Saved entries

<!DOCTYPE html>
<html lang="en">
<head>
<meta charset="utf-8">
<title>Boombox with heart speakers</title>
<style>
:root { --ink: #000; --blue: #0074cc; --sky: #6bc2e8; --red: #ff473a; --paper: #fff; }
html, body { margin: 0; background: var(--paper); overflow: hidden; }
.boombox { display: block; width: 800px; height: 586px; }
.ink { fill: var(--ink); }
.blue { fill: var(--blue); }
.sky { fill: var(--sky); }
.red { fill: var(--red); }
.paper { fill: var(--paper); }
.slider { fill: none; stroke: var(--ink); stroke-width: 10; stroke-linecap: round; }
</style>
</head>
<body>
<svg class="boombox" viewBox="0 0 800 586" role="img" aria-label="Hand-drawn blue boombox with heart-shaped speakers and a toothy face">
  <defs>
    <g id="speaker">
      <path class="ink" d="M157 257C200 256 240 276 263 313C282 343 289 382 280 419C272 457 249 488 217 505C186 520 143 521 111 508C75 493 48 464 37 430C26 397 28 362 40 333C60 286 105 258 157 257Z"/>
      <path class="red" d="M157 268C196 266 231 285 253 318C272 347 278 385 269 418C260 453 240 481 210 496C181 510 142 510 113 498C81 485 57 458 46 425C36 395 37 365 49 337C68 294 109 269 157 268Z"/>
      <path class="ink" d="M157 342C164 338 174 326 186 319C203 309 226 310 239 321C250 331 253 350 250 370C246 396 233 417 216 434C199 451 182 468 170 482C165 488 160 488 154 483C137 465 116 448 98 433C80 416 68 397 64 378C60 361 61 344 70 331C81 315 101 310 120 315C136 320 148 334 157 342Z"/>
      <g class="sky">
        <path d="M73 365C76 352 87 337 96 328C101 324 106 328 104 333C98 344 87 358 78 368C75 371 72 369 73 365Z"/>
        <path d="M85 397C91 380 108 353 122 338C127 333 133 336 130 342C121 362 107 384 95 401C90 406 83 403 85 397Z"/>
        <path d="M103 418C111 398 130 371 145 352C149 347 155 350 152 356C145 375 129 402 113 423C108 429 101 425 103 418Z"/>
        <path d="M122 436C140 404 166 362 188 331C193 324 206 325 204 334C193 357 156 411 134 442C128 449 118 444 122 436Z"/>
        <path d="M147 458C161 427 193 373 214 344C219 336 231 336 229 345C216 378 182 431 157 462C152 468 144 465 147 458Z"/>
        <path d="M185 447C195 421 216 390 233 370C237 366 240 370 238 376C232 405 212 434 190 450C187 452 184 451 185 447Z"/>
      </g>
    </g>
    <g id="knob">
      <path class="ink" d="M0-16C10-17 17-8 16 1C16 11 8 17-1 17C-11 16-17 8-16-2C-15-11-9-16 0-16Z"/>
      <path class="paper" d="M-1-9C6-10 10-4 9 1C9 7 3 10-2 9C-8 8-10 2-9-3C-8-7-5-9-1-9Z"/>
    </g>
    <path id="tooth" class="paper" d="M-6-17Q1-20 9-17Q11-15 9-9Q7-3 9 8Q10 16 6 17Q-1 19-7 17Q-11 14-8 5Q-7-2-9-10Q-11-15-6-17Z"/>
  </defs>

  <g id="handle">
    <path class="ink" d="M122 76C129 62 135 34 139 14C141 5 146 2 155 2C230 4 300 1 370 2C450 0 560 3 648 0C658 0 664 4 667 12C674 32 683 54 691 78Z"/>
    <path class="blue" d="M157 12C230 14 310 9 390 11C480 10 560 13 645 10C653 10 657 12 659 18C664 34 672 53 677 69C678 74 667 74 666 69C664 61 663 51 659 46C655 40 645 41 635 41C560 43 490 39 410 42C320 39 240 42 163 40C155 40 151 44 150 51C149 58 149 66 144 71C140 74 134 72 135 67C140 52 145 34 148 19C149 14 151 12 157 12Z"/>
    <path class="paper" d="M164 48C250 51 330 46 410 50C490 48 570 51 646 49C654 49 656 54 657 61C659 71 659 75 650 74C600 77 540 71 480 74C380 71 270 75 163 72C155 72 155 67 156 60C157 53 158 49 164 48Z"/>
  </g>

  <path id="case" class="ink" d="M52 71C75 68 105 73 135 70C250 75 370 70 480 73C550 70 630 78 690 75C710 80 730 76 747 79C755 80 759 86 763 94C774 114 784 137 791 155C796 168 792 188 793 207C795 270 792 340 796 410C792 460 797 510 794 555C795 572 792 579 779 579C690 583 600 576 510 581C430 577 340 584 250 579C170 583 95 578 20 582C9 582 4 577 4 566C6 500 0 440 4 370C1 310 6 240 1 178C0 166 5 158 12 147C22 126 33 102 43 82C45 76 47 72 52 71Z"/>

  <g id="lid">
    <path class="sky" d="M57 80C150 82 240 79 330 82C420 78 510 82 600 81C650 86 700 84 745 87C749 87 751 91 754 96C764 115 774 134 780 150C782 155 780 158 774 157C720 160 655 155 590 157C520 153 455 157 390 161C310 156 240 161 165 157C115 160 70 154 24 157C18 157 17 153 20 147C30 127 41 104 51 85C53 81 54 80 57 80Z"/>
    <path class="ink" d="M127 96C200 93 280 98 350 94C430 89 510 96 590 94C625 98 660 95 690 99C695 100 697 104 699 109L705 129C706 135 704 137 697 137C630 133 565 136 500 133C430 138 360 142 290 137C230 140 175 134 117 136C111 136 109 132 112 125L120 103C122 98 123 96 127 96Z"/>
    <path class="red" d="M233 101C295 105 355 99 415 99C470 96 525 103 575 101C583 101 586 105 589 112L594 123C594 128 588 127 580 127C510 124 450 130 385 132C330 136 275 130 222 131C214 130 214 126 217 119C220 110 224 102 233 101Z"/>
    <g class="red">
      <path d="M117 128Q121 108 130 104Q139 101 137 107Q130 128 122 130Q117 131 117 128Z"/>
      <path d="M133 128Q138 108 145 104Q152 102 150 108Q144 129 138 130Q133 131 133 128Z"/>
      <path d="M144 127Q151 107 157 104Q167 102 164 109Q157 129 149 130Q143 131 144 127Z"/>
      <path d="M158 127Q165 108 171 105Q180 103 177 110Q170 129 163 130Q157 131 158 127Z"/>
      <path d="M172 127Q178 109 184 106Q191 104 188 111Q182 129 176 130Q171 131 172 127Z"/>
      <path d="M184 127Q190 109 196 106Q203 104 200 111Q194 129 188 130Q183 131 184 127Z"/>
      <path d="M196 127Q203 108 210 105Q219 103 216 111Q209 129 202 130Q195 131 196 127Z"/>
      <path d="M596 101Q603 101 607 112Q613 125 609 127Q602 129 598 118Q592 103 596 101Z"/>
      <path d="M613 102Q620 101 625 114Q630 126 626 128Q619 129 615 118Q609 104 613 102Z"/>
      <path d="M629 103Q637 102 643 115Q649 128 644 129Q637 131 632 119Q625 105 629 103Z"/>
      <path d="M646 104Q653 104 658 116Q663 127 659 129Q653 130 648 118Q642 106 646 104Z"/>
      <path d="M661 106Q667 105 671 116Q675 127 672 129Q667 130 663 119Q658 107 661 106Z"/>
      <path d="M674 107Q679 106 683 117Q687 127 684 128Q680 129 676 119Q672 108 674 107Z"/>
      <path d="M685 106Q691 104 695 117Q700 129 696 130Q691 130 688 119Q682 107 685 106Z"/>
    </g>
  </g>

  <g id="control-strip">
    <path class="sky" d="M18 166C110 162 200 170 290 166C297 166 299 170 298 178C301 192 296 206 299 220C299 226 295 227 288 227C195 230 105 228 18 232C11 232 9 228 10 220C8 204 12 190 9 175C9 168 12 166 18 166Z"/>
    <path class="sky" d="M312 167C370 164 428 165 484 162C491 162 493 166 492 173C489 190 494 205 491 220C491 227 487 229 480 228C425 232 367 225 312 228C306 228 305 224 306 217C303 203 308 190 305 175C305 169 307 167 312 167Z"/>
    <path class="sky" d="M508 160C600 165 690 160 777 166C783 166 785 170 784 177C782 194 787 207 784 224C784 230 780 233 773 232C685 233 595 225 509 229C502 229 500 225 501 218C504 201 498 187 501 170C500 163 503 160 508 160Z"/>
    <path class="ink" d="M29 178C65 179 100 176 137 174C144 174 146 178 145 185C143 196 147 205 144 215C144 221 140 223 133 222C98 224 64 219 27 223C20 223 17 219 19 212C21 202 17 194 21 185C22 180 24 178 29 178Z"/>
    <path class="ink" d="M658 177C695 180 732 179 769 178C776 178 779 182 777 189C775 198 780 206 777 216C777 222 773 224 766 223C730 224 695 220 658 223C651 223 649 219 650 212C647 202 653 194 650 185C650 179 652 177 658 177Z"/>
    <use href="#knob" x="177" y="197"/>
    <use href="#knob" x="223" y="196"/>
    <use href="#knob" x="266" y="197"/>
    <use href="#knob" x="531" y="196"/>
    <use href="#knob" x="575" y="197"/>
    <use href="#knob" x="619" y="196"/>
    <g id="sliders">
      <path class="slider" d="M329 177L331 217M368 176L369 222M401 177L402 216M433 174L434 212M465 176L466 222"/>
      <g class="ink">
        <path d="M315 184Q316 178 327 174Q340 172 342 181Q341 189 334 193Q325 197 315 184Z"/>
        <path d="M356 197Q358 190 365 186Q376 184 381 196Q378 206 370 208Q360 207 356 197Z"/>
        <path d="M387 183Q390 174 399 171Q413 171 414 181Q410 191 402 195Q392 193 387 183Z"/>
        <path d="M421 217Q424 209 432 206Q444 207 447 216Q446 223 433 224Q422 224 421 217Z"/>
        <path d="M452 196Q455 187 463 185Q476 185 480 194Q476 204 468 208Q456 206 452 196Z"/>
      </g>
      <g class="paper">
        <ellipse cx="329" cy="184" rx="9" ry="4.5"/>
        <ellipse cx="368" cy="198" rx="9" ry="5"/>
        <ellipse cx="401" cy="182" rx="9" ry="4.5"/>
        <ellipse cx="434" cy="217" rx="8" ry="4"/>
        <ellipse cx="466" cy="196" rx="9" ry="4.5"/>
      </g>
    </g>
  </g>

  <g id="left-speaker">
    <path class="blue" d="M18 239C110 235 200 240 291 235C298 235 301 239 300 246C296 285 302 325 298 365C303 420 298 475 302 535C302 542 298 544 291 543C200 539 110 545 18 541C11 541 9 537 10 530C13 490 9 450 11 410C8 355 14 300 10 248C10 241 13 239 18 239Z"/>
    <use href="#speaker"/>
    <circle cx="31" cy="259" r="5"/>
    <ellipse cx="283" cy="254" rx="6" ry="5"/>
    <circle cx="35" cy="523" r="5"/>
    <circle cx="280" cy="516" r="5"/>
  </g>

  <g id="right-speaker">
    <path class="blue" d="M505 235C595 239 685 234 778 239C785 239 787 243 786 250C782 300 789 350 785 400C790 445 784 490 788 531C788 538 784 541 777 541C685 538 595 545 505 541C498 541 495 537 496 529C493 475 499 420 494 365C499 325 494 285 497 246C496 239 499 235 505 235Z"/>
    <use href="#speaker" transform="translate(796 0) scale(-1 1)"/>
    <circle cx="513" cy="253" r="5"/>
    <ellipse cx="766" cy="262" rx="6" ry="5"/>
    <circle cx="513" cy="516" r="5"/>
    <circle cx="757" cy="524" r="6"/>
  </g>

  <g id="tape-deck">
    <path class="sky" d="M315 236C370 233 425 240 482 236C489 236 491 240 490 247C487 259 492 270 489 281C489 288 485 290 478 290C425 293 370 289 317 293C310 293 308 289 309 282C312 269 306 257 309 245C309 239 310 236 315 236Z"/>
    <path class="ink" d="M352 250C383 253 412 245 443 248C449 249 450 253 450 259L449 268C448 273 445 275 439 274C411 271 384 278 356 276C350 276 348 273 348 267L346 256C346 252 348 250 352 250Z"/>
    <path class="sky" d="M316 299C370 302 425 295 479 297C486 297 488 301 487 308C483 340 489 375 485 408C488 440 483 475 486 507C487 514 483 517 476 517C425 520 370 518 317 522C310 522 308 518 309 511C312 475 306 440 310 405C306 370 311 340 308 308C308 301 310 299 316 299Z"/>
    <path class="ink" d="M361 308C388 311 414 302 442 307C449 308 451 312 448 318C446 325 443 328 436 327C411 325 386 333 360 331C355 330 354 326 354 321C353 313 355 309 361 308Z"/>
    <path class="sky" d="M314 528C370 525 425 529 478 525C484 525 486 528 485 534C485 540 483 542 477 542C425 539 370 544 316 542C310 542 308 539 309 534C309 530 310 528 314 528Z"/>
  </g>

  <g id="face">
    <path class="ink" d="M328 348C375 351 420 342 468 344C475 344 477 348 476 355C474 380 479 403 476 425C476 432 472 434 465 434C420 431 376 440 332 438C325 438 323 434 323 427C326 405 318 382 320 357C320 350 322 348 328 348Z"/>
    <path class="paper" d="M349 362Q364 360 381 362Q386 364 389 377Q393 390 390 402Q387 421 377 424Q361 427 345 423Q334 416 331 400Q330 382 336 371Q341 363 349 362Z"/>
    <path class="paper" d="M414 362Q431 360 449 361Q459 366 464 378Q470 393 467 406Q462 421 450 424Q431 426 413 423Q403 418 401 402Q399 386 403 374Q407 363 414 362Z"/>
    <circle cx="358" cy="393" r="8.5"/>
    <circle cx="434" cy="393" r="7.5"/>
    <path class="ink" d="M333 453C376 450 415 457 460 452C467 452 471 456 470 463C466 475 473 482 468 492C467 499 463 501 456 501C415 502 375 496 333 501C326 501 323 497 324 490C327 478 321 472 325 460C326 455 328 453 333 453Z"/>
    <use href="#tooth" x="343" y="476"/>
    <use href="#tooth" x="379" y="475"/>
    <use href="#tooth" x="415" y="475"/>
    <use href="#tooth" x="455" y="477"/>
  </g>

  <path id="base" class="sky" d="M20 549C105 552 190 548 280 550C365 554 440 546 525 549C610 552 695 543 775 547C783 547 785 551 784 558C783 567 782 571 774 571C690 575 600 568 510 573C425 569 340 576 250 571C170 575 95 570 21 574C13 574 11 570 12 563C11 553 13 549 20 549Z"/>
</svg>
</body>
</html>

▶ Problem
From the first line of the records above to the line that contains "257C200 256 240", quote each line exactly.

▶ Output of the task
<!DOCTYPE html>
<html lang="en">
<head>
<meta charset="utf-8">
<title>Boombox with heart speakers</title>
<style>
:root { --ink: #000; --blue: #0074cc; --sky: #6bc2e8; --red: #ff473a; --paper: #fff; }
html, body { margin: 0; background: var(--paper); overflow: hidden; }
.boombox { display: block; width: 800px; height: 586px; }
.ink { fill: var(--ink); }
.blue { fill: var(--blue); }
.sky { fill: var(--sky); }
.red { fill: var(--red); }
.paper { fill: var(--paper); }
.slider { fill: none; stroke: var(--ink); stroke-width: 10; stroke-linecap: round; }
</style>
</head>
<body>
<svg class="boombox" viewBox="0 0 800 586" role="img" aria-label="Hand-drawn blue boombox with heart-shaped speakers and a toothy face">
  <defs>
    <g id="speaker">
      <path class="ink" d="M157 257C200 256 240 276 263 313C282 343 289 382 280 419C272 457 249 488 217 505C186 520 143 521 111 508C75 493 48 464 37 430C26 397 28 362 40 333C60 286 105 258 157 257Z"/>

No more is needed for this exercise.